Lenny honked the horn of his car in several short bursts to no effect other than the dog trying to pull back without success. That was when the situation became clear. It had a choker chain on — a long one which had become entangled in Lenny’s porch decking. He exited the car cautiously but certain the dog’s entanglement was great enough to eliminate any risk.

He found a shovel at the side yard — forgotten by some past tenant — and approached the dog slowly with the rusted tip wielded four feet ahead of him. The Dog growled and barked, once Lenny was within striking distance. For the first time it seemed more frightened than angry. Not that this did a great deal for Lenny’s anxiety. It’s like the difference between being beaten because someone hates you and for just being in the way — the blood flows the same.

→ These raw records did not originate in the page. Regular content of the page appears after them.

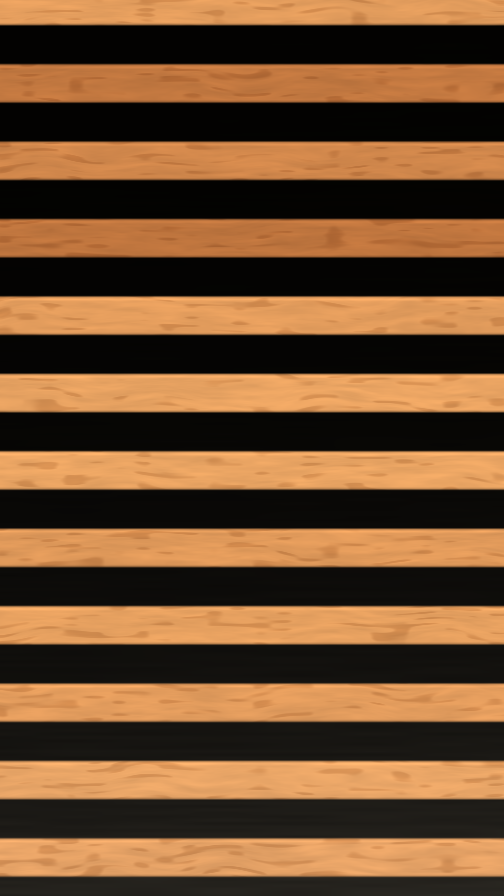
Give the GLSL for this pattern, as a Shadertoy shader.

```glsl
// Horizontal wooden slats with fine grain over a dark, faintly lit backing.

float hash(vec2 p) {
    vec3 q = fract(p.xyx * vec3(0.1031, 0.1030, 0.0973));
    q += dot(q, q.yzx + 33.33);
    return fract((q.x + q.y) * q.z);
}

float noise(vec2 p) {
    vec2 i = floor(p), f = fract(p);
    f = f * f * (3.0 - 2.0 * f);
    return mix(mix(hash(i), hash(i + vec2(1, 0)), f.x),
               mix(hash(i + vec2(0, 1)), hash(i + vec2(1, 1)), f.x), f.y);
}

float fbm(vec2 p) {
    float sum = 0.0, amp = 0.5;
    for (int i = 0; i < 3; i++) {
        sum += amp * noise(p);
        p = p * 2.03 + 17.3;
        amp *= 0.5;
    }
    return sum / 0.875;
}

// Stain of each slat from the bottom up: 0 is deep, 1 is pale
const float STAIN[12] = float[12](0.88, 0.98, 0.78, 0.92, 0.76, 1.0,
                                  0.97, 0.82, 0.03, 0.35, 0.06, 0.84);

vec3 slatColor(vec2 uv, int row) {
    vec2 p = uv + vec2(float(row) * 3.71, 0.0);

    // Wavy short fibres, sparse dark flecks and broad clouding
    float bend = 0.014 * (noise(p * vec2(16.0, 34.0)) - 0.5);
    vec2 grain = p + vec2(0.0, bend);
    float fibre = fbm(grain * vec2(26.0, 190.0)) - 0.5;
    float fleck = smoothstep(0.66, 0.9, noise(grain * vec2(38.0, 230.0) + 51.0));
    float cloud = fbm(p * vec2(5.0, 22.0) + 9.0) - 0.5;

    vec3 color = mix(vec3(0.745, 0.455, 0.24), vec3(0.91, 0.64, 0.385), STAIN[row]);
    color += vec3(0.0, 0.012, 0.03) * (1.0 - smoothstep(0.0, 0.3, uv.y));
    color *= 1.01 + 0.13 * fibre + 0.06 * cloud;
    return color * mix(vec3(1.0), vec3(0.91, 0.87, 0.82), fleck);
}

vec3 backingColor(vec2 uv) {
    // Light rises from the floor and fades to near black
    float glow = pow(1.0 - uv.y, 3.0);
    vec3 color = mix(vec3(0.012, 0.009, 0.004), vec3(0.15, 0.14, 0.12), glow);
    color *= 0.92 + 0.25 * uv.x;
    return color * (0.9 + 0.2 * noise(uv * vec2(12.0, 260.0)));
}

void mainImage(out vec4 fragColor, in vec2 fragCoord) {
    vec2 uv = fragCoord / iResolution.y;
    float pitch = 0.0864;

    // Slat row and signed distance to its edge, negative inside
    float t = (uv.y - 0.0215) / pitch + 0.2515;
    int row = clamp(int(floor(t)), 0, 11);
    float offset = fract(t) - 0.5;
    float dist = (abs(offset) - 0.2485) * pitch;

    // Thin darkened arrises with a faint highlight along the upper one
    vec3 wood = slatColor(uv, row);
    wood *= 1.0 - 0.22 * smoothstep(-0.0035, 0.0, dist);
    wood *= 1.0 + 0.08 * smoothstep(-0.006, -0.003, dist) * step(0.0, offset);

    float soft = max(0.8 / iResolution.y, 0.0014);
    vec3 color = mix(wood, backingColor(uv), smoothstep(-soft, soft, dist));
    fragColor = vec4(clamp(color, 0.0, 1.0), 1.0);
}
```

Slowly, gently, he placed the shovel against the chain and pushed hoping to get it to move against the wood planks in which it was stuck. It didn’t move but the pressure caused the growling dog to lunge forward slightly before falling back. Lenny was so afraid he dropped the shovel and fell backwards onto the gravel drive.

“Fuck this,” he thought, got back in his car and drove away down the mountain and back to Portland — not immune to animal problems but more immune. He drove the twenty-five plus miles back to Portland’s east side — to Sabrina’s Tavern, a strip club where Andrea tended bar. After Bill left, she quit her job working for the state testing babies for chlamydia for this job which paid twice as much.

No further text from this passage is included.